• PROMPT
Report how many lines in the records that follow have the word "draw" in them, giving the number and nothing more.

• RECORDS FOR THE TASK
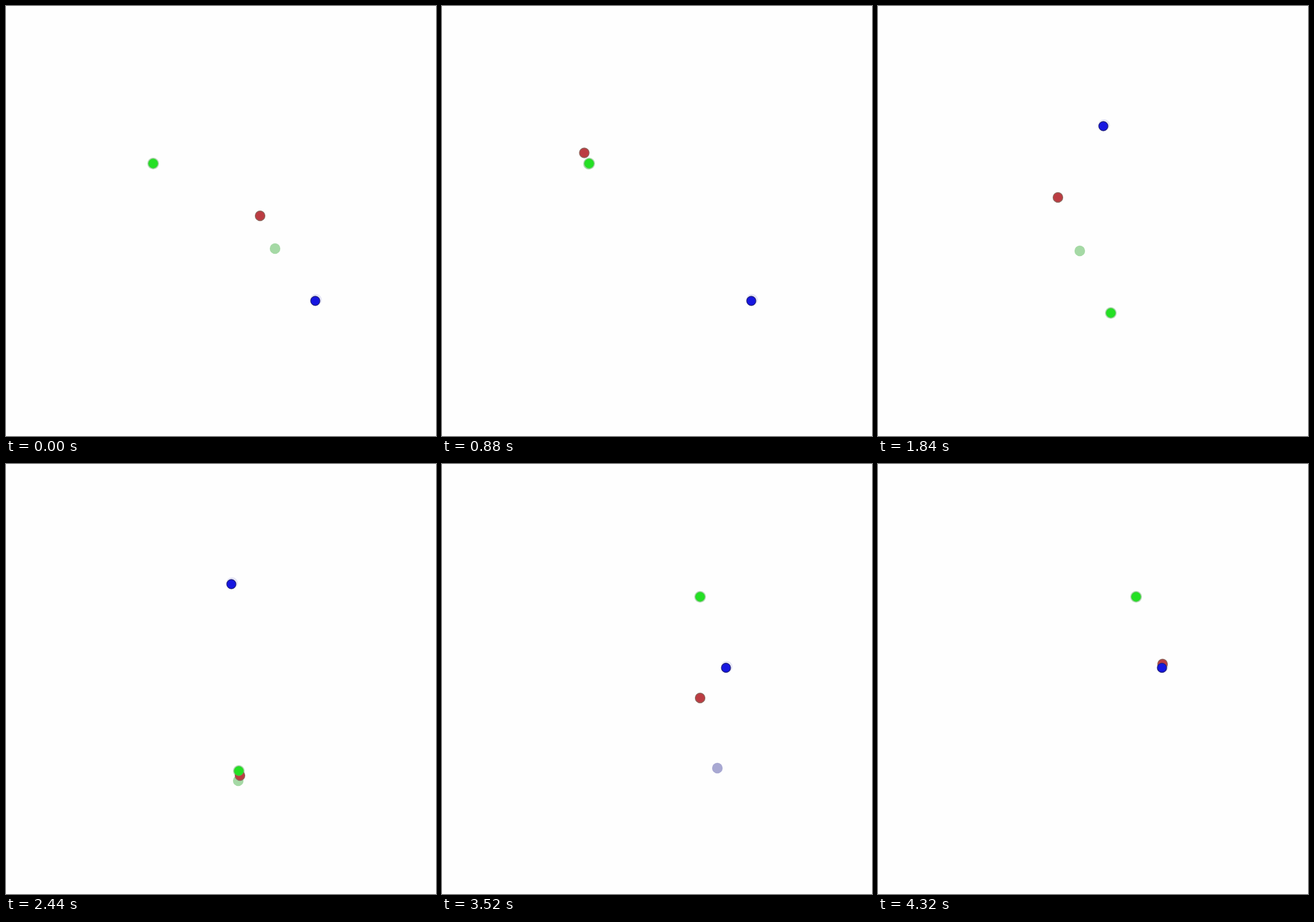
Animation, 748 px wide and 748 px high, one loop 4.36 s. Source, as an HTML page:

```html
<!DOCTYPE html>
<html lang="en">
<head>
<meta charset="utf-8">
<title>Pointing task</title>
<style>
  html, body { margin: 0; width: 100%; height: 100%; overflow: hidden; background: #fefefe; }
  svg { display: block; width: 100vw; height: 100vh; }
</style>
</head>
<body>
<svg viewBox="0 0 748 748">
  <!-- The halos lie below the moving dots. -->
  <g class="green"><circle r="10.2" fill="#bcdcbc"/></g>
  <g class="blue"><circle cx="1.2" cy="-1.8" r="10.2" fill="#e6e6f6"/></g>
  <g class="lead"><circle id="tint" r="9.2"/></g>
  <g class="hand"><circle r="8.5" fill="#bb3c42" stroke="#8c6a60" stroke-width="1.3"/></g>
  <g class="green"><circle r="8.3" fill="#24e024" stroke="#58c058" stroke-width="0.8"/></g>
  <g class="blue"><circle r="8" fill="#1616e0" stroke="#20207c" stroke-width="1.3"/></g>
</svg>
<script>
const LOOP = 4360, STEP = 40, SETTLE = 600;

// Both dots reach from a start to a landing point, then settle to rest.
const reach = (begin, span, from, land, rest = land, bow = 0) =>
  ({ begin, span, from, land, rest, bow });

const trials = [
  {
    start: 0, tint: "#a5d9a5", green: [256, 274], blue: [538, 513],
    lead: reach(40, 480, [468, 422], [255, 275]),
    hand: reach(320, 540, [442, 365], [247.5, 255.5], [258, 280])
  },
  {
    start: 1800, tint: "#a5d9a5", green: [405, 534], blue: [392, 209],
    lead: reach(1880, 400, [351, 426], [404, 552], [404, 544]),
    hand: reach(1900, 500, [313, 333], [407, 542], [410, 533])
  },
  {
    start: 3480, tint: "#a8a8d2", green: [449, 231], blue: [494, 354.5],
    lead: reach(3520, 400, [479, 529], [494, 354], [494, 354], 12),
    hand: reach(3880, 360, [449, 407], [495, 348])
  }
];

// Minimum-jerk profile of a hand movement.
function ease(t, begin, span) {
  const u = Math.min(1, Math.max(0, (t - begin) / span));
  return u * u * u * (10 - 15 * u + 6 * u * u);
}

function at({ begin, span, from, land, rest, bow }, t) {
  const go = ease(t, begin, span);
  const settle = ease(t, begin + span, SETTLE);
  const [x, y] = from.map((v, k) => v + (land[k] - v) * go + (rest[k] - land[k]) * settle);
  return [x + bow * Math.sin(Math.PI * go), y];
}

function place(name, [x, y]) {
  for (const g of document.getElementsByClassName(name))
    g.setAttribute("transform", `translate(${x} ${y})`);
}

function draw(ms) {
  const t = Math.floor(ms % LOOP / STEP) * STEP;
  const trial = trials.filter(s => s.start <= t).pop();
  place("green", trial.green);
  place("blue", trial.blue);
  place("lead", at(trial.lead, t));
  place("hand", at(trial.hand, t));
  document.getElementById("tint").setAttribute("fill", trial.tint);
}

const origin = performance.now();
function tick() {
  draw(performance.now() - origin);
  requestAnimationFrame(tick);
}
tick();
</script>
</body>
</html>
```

• ANSWER SPACE
2